I got quite a lot of "mileage" from this painting.  It ended up being used for the Austin Wind Symphony's advertisements for their John Williams concert, and I even saw a photo online of a group of guys attending a music festival in Spain, all wearing t-shirts with this painting on its front.  Talk about surreal.
 
The other painting, the same size as the Williams portrait (24" by 36"), was of my wife Shannon.  The painting was created at the same time as the Williams one, and again, I have happy memories of sitting in my Springtime garage, listening to my music and knowing that I was on to something.

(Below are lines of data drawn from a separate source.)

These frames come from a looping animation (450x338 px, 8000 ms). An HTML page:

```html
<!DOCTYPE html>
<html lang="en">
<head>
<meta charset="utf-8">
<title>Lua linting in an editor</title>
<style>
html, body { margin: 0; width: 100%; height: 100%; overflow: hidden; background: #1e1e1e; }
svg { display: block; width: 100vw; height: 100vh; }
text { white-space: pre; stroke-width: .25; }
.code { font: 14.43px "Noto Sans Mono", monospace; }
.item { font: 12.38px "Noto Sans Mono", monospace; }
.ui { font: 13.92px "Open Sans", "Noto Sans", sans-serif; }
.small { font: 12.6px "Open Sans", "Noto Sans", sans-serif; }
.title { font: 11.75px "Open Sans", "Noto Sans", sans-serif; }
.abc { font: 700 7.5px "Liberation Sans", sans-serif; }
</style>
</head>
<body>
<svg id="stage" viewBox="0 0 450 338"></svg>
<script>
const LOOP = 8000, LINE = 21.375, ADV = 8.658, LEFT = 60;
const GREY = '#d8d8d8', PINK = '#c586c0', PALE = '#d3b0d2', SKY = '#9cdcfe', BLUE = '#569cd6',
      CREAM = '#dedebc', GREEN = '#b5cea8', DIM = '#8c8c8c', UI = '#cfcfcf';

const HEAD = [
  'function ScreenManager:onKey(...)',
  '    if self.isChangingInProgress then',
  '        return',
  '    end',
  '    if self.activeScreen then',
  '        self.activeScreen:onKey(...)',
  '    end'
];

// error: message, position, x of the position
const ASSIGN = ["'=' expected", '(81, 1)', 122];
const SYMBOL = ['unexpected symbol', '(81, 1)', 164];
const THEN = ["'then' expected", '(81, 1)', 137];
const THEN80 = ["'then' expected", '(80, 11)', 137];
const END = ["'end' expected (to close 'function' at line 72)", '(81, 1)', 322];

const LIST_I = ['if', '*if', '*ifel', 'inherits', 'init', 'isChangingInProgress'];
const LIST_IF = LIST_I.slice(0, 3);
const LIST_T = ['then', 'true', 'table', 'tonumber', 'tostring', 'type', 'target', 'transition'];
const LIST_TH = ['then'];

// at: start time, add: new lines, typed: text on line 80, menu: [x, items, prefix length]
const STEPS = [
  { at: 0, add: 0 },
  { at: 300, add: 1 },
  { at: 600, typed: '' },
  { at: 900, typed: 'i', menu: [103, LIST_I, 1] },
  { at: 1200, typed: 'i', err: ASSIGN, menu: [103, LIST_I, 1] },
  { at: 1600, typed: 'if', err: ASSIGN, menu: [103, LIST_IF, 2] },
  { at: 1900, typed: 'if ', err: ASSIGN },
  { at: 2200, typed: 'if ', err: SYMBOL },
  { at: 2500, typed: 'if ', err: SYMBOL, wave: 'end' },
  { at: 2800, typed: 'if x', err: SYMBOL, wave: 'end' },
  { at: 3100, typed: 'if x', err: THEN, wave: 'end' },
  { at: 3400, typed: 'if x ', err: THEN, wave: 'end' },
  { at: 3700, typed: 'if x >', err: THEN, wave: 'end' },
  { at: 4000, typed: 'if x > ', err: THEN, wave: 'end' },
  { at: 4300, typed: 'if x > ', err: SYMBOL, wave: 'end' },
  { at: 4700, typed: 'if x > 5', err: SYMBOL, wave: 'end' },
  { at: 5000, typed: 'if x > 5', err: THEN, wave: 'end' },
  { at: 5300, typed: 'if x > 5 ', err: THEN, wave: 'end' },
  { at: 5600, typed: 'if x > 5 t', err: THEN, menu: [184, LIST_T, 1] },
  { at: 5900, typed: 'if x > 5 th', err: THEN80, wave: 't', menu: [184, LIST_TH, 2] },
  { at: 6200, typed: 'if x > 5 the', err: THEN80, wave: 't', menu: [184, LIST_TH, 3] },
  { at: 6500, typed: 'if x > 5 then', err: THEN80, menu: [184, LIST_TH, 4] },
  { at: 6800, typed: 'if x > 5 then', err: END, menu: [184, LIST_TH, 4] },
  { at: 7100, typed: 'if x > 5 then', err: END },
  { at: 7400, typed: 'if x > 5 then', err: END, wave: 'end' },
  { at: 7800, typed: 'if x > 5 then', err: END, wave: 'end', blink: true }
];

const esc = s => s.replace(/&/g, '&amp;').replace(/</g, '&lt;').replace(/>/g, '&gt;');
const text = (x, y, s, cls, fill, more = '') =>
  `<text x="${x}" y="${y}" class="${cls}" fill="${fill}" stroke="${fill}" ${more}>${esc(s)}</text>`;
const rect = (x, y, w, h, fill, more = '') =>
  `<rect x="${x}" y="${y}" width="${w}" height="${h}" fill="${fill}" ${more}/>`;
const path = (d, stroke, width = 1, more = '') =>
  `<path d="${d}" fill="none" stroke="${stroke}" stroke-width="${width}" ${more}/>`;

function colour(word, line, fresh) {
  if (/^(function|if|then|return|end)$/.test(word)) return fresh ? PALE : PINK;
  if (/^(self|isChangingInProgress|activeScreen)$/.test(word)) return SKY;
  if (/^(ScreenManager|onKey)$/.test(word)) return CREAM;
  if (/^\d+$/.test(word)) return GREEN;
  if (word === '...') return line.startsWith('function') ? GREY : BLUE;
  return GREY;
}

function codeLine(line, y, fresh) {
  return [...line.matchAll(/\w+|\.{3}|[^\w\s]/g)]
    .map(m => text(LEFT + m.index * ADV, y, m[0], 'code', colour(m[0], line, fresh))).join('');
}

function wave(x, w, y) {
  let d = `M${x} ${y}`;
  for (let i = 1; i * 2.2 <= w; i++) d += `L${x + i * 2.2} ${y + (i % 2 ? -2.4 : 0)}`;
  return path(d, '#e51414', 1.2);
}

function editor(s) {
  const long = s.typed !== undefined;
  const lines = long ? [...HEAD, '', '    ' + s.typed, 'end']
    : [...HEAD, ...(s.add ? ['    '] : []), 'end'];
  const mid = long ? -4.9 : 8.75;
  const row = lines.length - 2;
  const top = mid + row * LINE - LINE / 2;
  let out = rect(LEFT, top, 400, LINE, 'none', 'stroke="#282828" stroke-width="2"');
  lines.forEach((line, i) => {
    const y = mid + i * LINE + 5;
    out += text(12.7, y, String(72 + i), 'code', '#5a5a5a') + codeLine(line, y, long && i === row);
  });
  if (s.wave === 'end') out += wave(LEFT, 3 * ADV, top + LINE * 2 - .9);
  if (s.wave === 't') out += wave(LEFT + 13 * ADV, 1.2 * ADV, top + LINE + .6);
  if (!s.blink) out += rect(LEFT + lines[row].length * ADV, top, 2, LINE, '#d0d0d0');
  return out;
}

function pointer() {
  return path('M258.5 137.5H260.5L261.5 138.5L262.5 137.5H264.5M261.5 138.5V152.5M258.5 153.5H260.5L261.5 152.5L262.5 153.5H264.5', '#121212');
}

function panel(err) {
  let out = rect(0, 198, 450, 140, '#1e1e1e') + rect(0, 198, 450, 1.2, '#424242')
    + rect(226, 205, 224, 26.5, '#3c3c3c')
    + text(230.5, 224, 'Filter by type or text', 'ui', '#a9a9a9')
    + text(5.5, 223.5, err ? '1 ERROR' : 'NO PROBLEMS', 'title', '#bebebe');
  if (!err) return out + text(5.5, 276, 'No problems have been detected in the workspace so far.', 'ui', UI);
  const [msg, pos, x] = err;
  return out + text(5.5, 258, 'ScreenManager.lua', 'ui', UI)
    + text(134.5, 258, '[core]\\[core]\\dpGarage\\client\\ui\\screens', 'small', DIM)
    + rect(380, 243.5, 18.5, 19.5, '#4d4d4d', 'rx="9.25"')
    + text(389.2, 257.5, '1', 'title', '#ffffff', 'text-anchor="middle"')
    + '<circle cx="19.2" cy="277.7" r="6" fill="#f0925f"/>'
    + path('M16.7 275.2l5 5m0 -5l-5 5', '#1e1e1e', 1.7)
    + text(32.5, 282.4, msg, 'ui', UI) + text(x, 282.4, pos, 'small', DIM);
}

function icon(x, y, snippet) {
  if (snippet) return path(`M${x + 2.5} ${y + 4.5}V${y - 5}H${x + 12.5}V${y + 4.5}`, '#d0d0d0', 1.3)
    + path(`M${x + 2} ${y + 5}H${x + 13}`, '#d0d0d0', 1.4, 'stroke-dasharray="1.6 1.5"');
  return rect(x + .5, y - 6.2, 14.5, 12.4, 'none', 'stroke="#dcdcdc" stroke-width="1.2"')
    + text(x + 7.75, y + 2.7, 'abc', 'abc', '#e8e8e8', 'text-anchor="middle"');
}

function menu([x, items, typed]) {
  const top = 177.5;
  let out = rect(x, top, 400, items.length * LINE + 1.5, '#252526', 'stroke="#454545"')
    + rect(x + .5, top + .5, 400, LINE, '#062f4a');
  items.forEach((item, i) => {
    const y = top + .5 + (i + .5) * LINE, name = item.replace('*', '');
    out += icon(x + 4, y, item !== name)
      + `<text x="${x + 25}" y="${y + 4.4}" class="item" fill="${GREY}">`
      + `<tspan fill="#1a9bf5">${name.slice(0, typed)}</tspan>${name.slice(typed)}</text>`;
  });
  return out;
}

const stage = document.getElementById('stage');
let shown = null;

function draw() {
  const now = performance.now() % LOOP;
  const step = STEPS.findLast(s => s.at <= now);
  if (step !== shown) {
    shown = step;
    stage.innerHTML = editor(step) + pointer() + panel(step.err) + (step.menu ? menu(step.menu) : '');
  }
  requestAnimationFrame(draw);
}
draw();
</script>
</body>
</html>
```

These days, I don't get the chance to do much painting, or even drawing.  As I chugged along to pursue my art degree, the real world stepped in and I lost my job.  I had to quit school and ended up doing what I do now, which pays the bills.  It's not a happy story, and to tell you the truth, I don't care to talk about it anymore, or I might go outside and stand in the middle of the road, waiting for some reckless pick-up driver to come by.
 
I can remember clearly, during those positive times, thinking, "This is just too good.  It can't last much longer."  Well, often we doubt ourselves, but that was one time when I could've taken it to the bank.  Life does indeed suck.
 
These days, I spend pockets of time working on models, as most visitors to my blog know.  They don't take as long to complete as drawings, and don't have to be built in the garage, like my paintings.
 
This completes my demonstration.  Now back to lousy, exhausting, unfulfilling life as I know it. Y'all take care now.